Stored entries
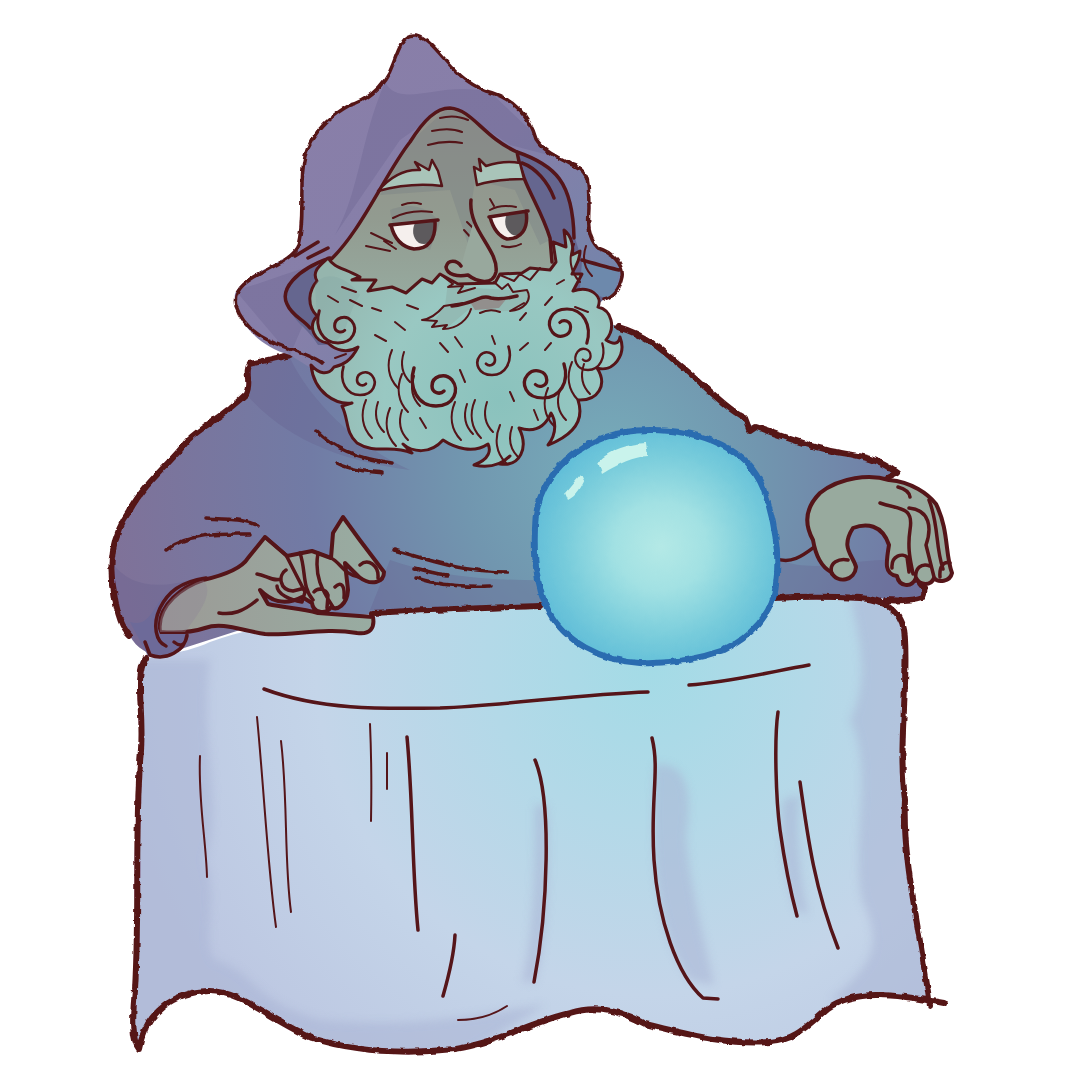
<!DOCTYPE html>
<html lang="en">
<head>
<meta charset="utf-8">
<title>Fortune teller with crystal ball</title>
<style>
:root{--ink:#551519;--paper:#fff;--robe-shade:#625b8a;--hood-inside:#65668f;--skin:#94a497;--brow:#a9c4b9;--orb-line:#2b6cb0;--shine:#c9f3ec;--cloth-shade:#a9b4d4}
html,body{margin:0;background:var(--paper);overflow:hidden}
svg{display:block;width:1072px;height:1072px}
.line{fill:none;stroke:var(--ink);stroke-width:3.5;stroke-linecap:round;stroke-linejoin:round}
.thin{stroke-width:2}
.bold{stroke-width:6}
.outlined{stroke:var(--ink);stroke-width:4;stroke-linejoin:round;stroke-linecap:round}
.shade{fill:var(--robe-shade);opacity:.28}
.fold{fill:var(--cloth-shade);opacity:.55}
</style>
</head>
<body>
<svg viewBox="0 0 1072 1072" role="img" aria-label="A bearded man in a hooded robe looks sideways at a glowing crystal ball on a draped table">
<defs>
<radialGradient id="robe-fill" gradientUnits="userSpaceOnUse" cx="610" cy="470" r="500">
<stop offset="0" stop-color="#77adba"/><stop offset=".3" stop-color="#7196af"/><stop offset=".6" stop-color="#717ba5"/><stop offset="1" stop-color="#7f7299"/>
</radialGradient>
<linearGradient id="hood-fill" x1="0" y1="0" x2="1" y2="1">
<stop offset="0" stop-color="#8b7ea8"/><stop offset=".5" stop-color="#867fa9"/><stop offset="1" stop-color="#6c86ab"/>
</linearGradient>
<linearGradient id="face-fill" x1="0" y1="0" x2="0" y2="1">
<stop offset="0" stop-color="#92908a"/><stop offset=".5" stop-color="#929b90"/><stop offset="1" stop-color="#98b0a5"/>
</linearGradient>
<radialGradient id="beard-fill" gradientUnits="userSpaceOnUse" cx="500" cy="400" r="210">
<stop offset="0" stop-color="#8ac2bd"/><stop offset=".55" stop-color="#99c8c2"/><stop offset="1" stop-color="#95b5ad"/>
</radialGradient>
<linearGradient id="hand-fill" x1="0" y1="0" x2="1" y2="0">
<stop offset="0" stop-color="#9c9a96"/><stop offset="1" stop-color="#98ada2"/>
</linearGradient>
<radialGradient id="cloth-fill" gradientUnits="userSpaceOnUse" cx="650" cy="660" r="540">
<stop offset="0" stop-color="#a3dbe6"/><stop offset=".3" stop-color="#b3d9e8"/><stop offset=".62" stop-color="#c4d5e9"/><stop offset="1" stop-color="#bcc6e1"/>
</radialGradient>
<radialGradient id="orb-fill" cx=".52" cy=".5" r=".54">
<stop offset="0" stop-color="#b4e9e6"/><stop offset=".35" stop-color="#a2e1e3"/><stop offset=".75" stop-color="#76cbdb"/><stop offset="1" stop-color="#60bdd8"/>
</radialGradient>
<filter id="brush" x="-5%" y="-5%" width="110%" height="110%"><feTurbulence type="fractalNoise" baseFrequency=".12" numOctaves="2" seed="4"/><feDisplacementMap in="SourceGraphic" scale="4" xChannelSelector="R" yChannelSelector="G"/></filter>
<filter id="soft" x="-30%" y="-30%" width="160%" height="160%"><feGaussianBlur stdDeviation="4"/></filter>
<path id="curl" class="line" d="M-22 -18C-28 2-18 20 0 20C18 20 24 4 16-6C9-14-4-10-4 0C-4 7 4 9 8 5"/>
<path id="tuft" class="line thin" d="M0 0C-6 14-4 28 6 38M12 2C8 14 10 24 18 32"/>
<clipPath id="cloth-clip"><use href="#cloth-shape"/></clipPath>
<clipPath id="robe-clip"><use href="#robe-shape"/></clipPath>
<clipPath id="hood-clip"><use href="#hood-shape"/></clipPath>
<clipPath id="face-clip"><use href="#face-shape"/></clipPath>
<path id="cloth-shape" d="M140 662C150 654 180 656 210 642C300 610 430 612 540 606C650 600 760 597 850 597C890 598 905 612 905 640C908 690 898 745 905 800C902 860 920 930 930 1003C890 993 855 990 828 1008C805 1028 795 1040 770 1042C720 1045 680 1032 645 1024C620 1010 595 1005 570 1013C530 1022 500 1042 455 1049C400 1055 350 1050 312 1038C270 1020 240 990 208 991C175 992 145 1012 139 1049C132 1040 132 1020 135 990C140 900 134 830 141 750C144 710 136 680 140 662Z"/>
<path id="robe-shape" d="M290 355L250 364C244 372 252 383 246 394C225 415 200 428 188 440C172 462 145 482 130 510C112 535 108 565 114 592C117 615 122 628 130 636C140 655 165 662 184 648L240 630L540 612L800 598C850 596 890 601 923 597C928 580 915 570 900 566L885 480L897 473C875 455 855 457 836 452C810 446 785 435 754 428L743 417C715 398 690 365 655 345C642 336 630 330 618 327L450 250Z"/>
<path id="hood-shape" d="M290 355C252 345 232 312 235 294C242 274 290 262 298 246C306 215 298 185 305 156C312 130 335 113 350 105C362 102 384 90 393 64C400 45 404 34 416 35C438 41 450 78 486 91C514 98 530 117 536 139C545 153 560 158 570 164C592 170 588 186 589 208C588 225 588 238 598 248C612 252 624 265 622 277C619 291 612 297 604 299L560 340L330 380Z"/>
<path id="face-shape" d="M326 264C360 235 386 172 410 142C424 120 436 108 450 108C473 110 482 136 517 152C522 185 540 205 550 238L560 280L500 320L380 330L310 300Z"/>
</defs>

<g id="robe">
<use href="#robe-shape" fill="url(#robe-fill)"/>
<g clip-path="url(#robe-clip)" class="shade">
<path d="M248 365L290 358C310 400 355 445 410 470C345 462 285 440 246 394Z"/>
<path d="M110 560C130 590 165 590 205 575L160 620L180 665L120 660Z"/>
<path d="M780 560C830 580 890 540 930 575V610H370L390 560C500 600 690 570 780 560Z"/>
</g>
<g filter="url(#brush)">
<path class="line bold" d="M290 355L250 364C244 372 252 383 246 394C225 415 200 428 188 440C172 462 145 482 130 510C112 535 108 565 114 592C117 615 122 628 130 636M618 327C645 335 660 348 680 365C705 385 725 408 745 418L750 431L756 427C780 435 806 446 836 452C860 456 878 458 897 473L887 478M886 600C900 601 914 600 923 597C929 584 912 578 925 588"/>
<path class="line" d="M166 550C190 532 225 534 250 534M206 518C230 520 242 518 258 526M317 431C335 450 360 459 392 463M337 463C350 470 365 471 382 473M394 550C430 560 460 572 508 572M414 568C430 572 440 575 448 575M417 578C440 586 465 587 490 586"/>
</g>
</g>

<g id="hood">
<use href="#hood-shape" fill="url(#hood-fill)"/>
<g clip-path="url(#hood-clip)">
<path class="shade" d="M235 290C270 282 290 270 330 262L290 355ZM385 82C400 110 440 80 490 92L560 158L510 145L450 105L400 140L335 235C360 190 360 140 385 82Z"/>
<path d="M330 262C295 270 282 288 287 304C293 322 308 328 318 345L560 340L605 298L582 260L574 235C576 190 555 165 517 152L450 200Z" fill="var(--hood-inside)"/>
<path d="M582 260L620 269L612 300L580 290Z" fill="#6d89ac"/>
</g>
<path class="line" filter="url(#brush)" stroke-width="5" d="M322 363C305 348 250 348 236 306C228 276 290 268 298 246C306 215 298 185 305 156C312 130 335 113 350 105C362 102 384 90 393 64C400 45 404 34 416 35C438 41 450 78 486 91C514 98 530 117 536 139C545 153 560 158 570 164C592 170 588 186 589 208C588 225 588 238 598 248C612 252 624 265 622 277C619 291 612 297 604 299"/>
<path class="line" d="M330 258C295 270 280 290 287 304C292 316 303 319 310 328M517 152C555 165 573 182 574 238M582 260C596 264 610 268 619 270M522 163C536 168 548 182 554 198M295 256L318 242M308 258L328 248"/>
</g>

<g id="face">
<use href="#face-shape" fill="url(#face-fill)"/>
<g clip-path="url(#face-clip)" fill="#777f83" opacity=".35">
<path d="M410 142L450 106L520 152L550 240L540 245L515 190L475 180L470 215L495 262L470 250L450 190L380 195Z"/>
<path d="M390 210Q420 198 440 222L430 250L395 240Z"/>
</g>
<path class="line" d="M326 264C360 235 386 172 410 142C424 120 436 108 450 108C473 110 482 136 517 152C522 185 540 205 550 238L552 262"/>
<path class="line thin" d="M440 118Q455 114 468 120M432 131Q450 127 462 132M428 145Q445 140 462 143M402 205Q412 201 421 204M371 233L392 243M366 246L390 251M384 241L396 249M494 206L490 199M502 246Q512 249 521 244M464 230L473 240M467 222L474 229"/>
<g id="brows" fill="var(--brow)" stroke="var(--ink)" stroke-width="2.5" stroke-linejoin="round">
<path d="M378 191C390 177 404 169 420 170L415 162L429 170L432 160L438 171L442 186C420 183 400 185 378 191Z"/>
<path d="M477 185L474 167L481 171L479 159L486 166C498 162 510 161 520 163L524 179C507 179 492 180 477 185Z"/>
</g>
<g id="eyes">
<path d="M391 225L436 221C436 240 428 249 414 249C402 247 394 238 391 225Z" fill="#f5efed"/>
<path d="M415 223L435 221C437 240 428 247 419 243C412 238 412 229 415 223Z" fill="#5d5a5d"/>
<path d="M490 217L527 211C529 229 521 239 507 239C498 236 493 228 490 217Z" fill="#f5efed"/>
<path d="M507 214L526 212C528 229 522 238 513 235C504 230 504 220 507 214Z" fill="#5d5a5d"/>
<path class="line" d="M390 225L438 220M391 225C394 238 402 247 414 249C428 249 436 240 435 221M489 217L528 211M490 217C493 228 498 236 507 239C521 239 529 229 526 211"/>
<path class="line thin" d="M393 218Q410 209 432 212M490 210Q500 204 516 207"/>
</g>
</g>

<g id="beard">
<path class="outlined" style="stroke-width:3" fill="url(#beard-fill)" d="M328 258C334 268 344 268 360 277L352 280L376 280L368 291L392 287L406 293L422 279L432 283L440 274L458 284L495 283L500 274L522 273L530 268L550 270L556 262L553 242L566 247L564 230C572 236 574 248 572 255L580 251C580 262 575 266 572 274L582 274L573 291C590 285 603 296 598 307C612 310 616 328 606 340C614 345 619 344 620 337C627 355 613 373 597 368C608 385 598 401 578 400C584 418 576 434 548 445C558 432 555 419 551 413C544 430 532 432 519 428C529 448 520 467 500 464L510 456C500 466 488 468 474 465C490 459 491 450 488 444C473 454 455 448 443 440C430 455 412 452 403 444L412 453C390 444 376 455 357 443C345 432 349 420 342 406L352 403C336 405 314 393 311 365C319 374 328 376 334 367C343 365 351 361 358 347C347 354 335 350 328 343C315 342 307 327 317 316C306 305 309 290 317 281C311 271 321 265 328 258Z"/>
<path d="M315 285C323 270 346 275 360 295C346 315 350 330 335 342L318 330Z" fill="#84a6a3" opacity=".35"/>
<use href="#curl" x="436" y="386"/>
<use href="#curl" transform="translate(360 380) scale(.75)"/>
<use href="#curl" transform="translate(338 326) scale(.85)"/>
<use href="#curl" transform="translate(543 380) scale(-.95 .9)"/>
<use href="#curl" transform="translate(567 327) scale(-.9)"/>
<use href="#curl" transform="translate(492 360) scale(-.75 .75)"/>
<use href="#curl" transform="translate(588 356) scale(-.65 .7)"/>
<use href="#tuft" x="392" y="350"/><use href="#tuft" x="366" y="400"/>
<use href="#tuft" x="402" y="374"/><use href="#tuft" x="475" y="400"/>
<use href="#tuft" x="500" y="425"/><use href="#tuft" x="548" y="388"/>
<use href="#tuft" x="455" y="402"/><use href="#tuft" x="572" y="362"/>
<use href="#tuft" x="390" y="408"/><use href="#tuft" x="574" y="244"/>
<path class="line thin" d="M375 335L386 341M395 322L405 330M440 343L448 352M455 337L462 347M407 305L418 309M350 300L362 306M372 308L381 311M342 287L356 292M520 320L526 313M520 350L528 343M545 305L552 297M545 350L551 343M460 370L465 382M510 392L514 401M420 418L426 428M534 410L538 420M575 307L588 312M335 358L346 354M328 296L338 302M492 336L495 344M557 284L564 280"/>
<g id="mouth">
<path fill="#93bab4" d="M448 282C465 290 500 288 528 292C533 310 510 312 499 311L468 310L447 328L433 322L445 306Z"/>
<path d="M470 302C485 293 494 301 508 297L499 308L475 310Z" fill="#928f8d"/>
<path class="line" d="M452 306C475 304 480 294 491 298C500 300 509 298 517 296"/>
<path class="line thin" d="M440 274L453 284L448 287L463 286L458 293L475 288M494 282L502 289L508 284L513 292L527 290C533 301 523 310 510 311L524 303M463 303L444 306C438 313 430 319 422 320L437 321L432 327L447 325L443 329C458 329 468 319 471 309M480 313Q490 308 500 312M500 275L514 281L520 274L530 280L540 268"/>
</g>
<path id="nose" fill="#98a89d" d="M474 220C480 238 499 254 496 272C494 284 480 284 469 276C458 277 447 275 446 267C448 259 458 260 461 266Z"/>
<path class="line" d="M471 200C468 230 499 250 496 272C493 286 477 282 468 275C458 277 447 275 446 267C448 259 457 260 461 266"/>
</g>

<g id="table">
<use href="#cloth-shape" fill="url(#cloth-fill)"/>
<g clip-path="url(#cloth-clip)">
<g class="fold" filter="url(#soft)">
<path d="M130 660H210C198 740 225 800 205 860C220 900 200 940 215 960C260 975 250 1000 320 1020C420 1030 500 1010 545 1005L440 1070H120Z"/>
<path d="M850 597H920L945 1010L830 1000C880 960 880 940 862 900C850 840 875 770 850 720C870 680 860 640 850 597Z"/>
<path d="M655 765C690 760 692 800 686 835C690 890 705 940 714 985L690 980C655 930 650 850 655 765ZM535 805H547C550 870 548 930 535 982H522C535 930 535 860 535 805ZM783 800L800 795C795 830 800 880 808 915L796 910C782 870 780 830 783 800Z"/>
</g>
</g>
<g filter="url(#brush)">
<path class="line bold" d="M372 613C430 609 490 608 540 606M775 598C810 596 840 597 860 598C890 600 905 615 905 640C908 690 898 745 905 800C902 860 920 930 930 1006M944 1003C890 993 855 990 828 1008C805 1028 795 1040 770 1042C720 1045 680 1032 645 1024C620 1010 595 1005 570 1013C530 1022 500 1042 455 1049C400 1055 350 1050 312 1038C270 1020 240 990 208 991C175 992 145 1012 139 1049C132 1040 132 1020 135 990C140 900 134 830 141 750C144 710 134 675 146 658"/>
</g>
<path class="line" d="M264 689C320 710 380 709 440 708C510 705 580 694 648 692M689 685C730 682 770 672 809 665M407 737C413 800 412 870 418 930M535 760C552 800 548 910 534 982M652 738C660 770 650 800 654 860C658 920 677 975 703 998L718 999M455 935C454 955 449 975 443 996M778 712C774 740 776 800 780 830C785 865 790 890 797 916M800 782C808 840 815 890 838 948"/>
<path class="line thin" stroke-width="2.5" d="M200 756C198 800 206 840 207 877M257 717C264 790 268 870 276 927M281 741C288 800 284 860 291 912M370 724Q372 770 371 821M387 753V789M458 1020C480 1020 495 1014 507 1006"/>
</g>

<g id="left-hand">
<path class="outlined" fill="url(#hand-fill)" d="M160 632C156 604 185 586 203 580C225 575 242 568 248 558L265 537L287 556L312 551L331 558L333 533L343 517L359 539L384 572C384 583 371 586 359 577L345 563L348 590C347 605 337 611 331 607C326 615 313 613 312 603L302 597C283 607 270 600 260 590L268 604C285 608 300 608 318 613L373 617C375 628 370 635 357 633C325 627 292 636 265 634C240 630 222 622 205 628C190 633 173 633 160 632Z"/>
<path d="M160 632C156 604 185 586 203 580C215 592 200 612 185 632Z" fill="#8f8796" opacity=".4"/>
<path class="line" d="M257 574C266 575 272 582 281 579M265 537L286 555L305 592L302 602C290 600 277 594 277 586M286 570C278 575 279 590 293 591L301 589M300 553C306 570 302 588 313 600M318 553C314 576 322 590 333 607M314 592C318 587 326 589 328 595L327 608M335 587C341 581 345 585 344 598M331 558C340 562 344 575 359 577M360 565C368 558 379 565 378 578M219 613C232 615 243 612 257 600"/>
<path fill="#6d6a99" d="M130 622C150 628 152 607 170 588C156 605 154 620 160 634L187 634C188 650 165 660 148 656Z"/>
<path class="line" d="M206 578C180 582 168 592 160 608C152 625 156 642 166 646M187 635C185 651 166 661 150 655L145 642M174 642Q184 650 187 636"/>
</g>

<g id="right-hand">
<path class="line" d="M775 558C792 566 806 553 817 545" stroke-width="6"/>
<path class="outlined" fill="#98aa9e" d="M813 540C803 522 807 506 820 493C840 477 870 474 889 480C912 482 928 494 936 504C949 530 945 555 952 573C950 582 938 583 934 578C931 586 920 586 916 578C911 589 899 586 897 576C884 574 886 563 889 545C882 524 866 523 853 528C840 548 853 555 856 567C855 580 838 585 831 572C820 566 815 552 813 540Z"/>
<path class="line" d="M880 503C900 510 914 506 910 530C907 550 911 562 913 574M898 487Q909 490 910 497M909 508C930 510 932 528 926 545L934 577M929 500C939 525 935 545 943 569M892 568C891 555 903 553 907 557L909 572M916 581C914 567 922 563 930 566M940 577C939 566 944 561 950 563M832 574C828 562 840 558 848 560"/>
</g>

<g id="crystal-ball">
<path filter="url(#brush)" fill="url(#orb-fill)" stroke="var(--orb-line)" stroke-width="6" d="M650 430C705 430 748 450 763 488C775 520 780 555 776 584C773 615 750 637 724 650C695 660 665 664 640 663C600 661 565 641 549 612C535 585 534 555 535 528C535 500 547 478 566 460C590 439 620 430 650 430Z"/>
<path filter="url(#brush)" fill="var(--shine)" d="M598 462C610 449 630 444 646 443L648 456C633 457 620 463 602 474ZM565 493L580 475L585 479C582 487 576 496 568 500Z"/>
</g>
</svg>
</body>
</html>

PROBLEM TO WORK ON
Work out how many lines in the entries contain the string "html", then reply with that number and nothing more.

SOLUTION
4